#### EXERCISE OBJECTIVE:
Wherever the word "const" appears in a line of the records, copy that line.

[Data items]

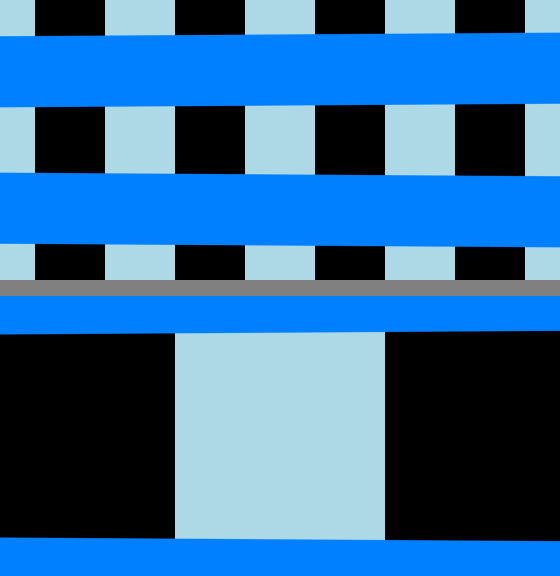
Top, the full canvas; bottom, a detail of the centre.
Reproduce this pattern procedurally as a Shadertoy shader.

```glsl
const vec3 BAND_BLUE  = vec3(0.0, 0.5, 1.0);
const vec3 PALE_BLUE  = vec3(0.678, 0.847, 0.902);
const vec3 NEAR_BLACK = vec3(0.0, 0.0, 0.005);

// Lengths are in canvas heights.
const float COLUMN_PERIOD = 0.5;
const float COLUMN_WIDTH  = 0.25;
const float BAND_PERIOD   = 0.5;
const float BAND_WIDTH    = 0.254;
const float BAND_SLOPE    = 0.0065;
const float COLUMN_SOFT   = 0.5;   // edge half-widths, in pixels
const float BAND_SOFT     = 0.75;

// Signed distance to a stripe centred in each repeat.
float stripeDistance(float x, float period, float width) {
    return abs(mod(x, period) - 0.5 * period) - 0.5 * width;
}

float coverage(float dist, float soft) {
    return 1.0 - smoothstep(-soft, soft, dist);
}

void mainImage(out vec4 fragColor, in vec2 fragCoord) {
    vec2 p = fragCoord / iResolution.y;
    float pixel = 1.0 / iResolution.y;
    float centerX = 0.5 * iResolution.x / iResolution.y;

    // Upright black columns on the pale ground
    float column = stripeDistance(p.x, COLUMN_PERIOD, COLUMN_WIDTH);
    vec3 color = mix(PALE_BLUE, NEAR_BLACK, coverage(column, COLUMN_SOFT * pixel));

    // Horizontal bands, tilted alternately down and up
    float row = floor(p.y / BAND_PERIOD);
    float tilt = BAND_SLOPE * (2.0 * mod(row, 2.0) - 1.0);
    float bandCenter = (row + 0.5) * BAND_PERIOD + tilt * (p.x - centerX);
    float band = abs(p.y - bandCenter) - 0.5 * BAND_WIDTH;
    color = mix(color, BAND_BLUE, coverage(band, BAND_SOFT * pixel));

    fragColor = vec4(color, 1.0);
}
```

#### ANSWER SECTION:
const vec3 BAND_BLUE  = vec3(0.0, 0.5, 1.0);
const vec3 PALE_BLUE  = vec3(0.678, 0.847, 0.902);
const vec3 NEAR_BLACK = vec3(0.0, 0.0, 0.005);
const float COLUMN_PERIOD = 0.5;
const float COLUMN_WIDTH  = 0.25;
const float BAND_PERIOD   = 0.5;
const float BAND_WIDTH    = 0.254;
const float BAND_SLOPE    = 0.0065;
const float COLUMN_SOFT   = 0.5;   // edge half-widths, in pixels
const float BAND_SOFT     = 0.75;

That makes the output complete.